a wise and crafty woman and a clever queen
with sunset hair and ocean eyes.
I think I may have danced for princes
using my bare feet, my silk scarves and satin palms
to cast a spell, to grant their wishes.
I think I may have died at sea,
some sort of poignant drowning
in a storm before a calm—
water water everywhere with no indication
that I burned, although I may have smoldered,
smoked, and started fires—some details
are no longer clear, some memories appear
as prayers, surprising meditations,
languages spoken in another land.
I think I might have been a sorceress,
a siren with a velvet voice,
sunning on a rock, seducing sailors,
pirates, kings, explorers . . .
answering their questions, offering them a choice
to dance or dream, to rule or serve.
I must have seemed a goddess in those lights,
an angel in the afternoon, a nymph at night.
I must have taken many down
without a single cut or bruise.
They must have all been willing—
fathers, sons, only brothers—to abandon
wives and quests and kingdoms for the sound
of my sweet singing, plaintive, pure.
I must have been their muse
and there must have been a reason

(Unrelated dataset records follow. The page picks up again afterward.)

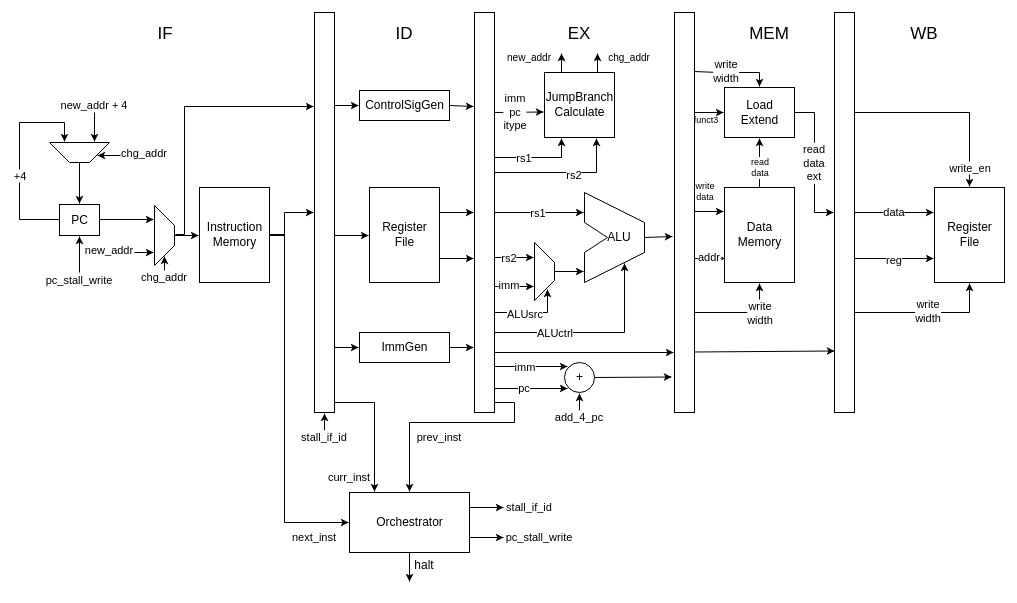
<!DOCTYPE html>
<html lang="en">
<head>
<meta charset="utf-8">
<title>Five-stage pipeline diagram</title>
<style>
:root { --ink: #000; --paper: #fff; }
* { box-sizing: border-box; }
html, body { margin: 0; background: var(--paper); }
.diagram {
  position: relative; width: 1017px; height: 603px; overflow: hidden;
  background: var(--paper); color: var(--ink);
  font-family: "Liberation Sans", Helvetica, Arial, sans-serif;
}
.wiring { position: absolute; inset: 0; display: block; }
.wires { fill: none; stroke: var(--ink); stroke-width: 1; }
.wires .to { marker-end: url(#arrow); }
.shapes { fill: var(--paper); stroke: var(--ink); stroke-width: 1; }
.node, .register {
  position: absolute; left: var(--x); top: var(--y); width: var(--w); height: var(--h);
  border: 1px solid var(--ink); background: var(--paper);
}
.node {
  display: flex; align-items: center; justify-content: center;
  text-align: center; white-space: nowrap; font-size: 12px; line-height: 15px;
}
.register { --y: 12px; --w: 21px; --h: 401px; }
.adder { border-radius: 50%; }
.stage, .label {
  position: absolute; left: var(--x); top: var(--y); margin: 0;
  transform: translate(-50%, -50%); white-space: nowrap; text-align: center;
}
.stage { --y: 34px; font-size: 17px; font-weight: 400; line-height: 20px; }
.label { font-size: 11px; line-height: 13px; background: var(--paper); }
.label.stacked { line-height: 13.5px; }
.label.mid { font-size: 10px; line-height: 12px; }
.label.small { font-size: 9px; line-height: 11px; }
.label.large { font-size: 12px; line-height: 14px; }
.label.clear { background: none; }
</style>
</head>
<body>
<main class="diagram">

<svg class="wiring" width="1017" height="603" viewBox="0 0 1017 603" aria-hidden="true">
  <defs>
    <marker id="arrow" viewBox="0 0 8 8" refX="8" refY="4" markerWidth="8" markerHeight="8" markerUnits="userSpaceOnUse" orient="auto">
      <path d="M0 0L8 4L0 8L2 4Z" fill="#000" stroke="none"/>
    </marker>
  </defs>
  <g transform="translate(.5 .5)">
    <g class="shapes">
      <polygon id="next-pc-mux" points="49,142 109,142 89,162 69,162"/>
      <polygon id="fetch-mux" points="154,205 174,225 174,245 154,265"/>
      <polygon id="operand-mux" points="534,242 554,262 554,280 534,300"/>
      <polygon id="alu" points="584,192 644,222 644,252 584,282 584,252 607,237 584,222"/>
    </g>
    <g class="wires">
      <g id="fetch-wires">
        <path class="to" d="M59 219H19V122H64V141"/>
        <path class="to" d="M94 112V141"/>
        <path class="to" d="M120 155H97"/>
        <path class="to" d="M79 162V203"/>
        <path class="to" d="M79 272V236"/>
        <path class="to" d="M99 219H153"/>
        <path class="to" d="M134 252H153"/>
        <path class="to" d="M164 272V256"/>
        <path class="to" d="M174 235H198"/>
        <path class="to" d="M175 234H184V106H313"/>
        <path class="to" d="M269 235H284V212H313"/>
        <path class="to" d="M269 234H284V522H348"/>
      </g>
      <g id="decode-wires">
        <path class="to" d="M334 105H358"/>
        <path class="to" d="M449 105L473 106"/>
        <path class="to" d="M334 235H368"/>
        <path class="to" d="M439 212H473"/>
        <path class="to" d="M439 258H473"/>
        <path class="to" d="M334 347H358"/>
        <path class="to" d="M449 347H473"/>
        <path class="to" d="M324 430V413"/>
      </g>
      <g id="execute-wires">
        <path class="to" d="M561 72V53"/>
        <path class="to" d="M597 72V53"/>
        <path class="to" d="M494 112L543 111.5"/>
        <path class="to" d="M494 157H561V138"/>
        <path class="to" d="M494 172H596V138"/>
        <path class="to" d="M494 212H583"/>
        <path class="to" d="M494 257H533"/>
        <path class="to" d="M494 286H533"/>
        <path class="to" d="M554 271H583"/>
        <path class="to" d="M494 312H547V289"/>
        <path class="to" d="M494 332H624V263"/>
        <path class="to" d="M644 237L672 236"/>
        <path class="to" d="M494 352H673"/>
        <path class="to" d="M494 366H567"/>
        <path class="to" d="M494 388H567"/>
        <path class="to" d="M594 377L671 376.5"/>
        <path class="to" d="M579 410V393"/>
      </g>
      <g id="memory-wires">
        <path class="to" d="M694 71L718 72H759V86"/>
        <path class="to" d="M694 112H723"/>
        <path class="to" d="M759 187V138"/>
        <path class="to" d="M694 211H723"/>
        <path d="M694 258H720"/>
        <path d="M721 256L724 258L721 260Z" fill="#000" stroke="none"/>
        <path class="to" d="M694 312H759V283"/>
        <path class="to" d="M794 112H814V212H833"/>
        <path class="to" d="M694 351.5L834 350.5"/>
      </g>
      <g id="write-back-wires">
        <path class="to" d="M854 112H969V186"/>
        <path class="to" d="M854 212H933"/>
        <path class="to" d="M854 258H933"/>
        <path class="to" d="M854 312H969V283"/>
      </g>
      <g id="control-wires">
        <path class="to" d="M334 402H374V491"/>
        <path class="to" d="M494 402H514V422H409V491"/>
        <path class="to" d="M469 507H503"/>
        <path class="to" d="M469 537H503"/>
        <path class="to" d="M409 552V581"/>
      </g>
    </g>
  </g>
</svg>

<h2 class="stage" style="--x:165px">IF</h2>
<h2 class="stage" style="--x:404px">ID</h2>
<h2 class="stage" style="--x:579px">EX</h2>
<h2 class="stage" style="--x:769px">MEM</h2>
<h2 class="stage" style="--x:924px">WB</h2>

<div class="register" style="--x:314px"></div>
<div class="register" style="--x:474px"></div>
<div class="register" style="--x:674px"></div>
<div class="register" style="--x:834px"></div>

<div class="node" style="--x:59px;--y:204px;--w:41px;--h:32px">PC</div>
<div class="node" style="--x:199px;--y:187px;--w:71px;--h:96px">Instruction<br>Memory</div>
<div class="node" style="--x:359px;--y:90px;--w:91px;--h:31px">ControlSigGen</div>
<div class="node" style="--x:369px;--y:187px;--w:71px;--h:96px">Register<br>File</div>
<div class="node" style="--x:359px;--y:332px;--w:91px;--h:31px">ImmGen</div>
<div class="node" style="--x:544px;--y:72px;--w:71px;--h:66px">JumpBranch<br>Calculate</div>
<div class="node adder" style="--x:564px;--y:362px;--w:31px;--h:31px">+</div>
<div class="node" style="--x:724px;--y:87px;--w:71px;--h:51px">Load<br>Extend</div>
<div class="node" style="--x:724px;--y:187px;--w:71px;--h:96px">Data<br>Memory</div>
<div class="node" style="--x:934px;--y:187px;--w:71px;--h:96px">Register<br>File</div>
<div class="node" style="--x:349px;--y:492px;--w:121px;--h:61px">Orchestrator</div>
<span class="label large clear" style="--x:619px;--y:237px">ALU</span>

<span class="label" style="--x:94px;--y:105px">new_addr + 4</span>
<span class="label" style="--x:144px;--y:153px">chg_addr</span>
<span class="label" style="--x:20px;--y:176px">+4</span>
<span class="label" style="--x:109px;--y:250px">new_addr</span>
<span class="label" style="--x:79px;--y:280px">pc_stall_write</span>
<span class="label" style="--x:164px;--y:277px">chg_addr</span>
<span class="label" style="--x:324px;--y:437px">stall_if_id</span>

<span class="label mid" style="--x:529px;--y:58px">new_addr</span>
<span class="label mid" style="--x:629px;--y:58px">chg_addr</span>
<span class="label stacked" style="--x:515px;--y:112px">imm<br>pc<br>itype</span>
<span class="label" style="--x:524px;--y:158px">rs1</span>
<span class="label" style="--x:574px;--y:175px">rs2</span>
<span class="label" style="--x:538px;--y:213px">rs1</span>
<span class="label" style="--x:509px;--y:258px">rs2</span>
<span class="label" style="--x:509px;--y:285px">imm</span>
<span class="label" style="--x:525px;--y:314px">ALUsrc</span>
<span class="label" style="--x:555px;--y:333px">ALUctrl</span>
<span class="label" style="--x:525px;--y:367px">imm</span>
<span class="label" style="--x:524px;--y:388px">pc</span>
<span class="label" style="--x:579px;--y:417px">add_4_pc</span>

<span class="label stacked" style="--x:726px;--y:71px">write<br>width</span>
<span class="label small clear" style="--x:706px;--y:120px">funct3</span>
<span class="label small" style="--x:760px;--y:168px">read<br>data</span>
<span class="label small" style="--x:705px;--y:192px">write<br>data</span>
<span class="label" style="--x:709px;--y:257px">addr</span>
<span class="label stacked" style="--x:760px;--y:313px">write<br>width</span>
<span class="label stacked" style="--x:814px;--y:163px">read<br>data<br>ext</span>

<span class="label" style="--x:970px;--y:168px">write_en</span>
<span class="label" style="--x:894px;--y:212px">data</span>
<span class="label" style="--x:894px;--y:260px">reg</span>
<span class="label stacked" style="--x:928px;--y:311px">write<br>width</span>

<span class="label" style="--x:439px;--y:437px">prev_inst</span>
<span class="label clear" style="--x:349px;--y:477px">curr_inst</span>
<span class="label" style="--x:314px;--y:537px">next_inst</span>
<span class="label" style="--x:529px;--y:507px">stall_if_id</span>
<span class="label" style="--x:539px;--y:537px">pc_stall_write</span>
<span class="label large" style="--x:424px;--y:565px">halt</span>

</main>
</body>
</html>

or a premonition ringing in our ancient ears,
a rationale for all that dying.
This compassion for the wounded
must surely ripple from a stone
skipped long ago across a lake.
I must have loved to give them joy
and then to take their hands in mine
and lead them, man and boy,
to islands somewhere off the map,
to gardens they would grow to love
but never find the strength to leave.
I must have married through the ages—
knights and pawns, priests and mages,
switching names, surviving losses,
waiting centuries to grieve.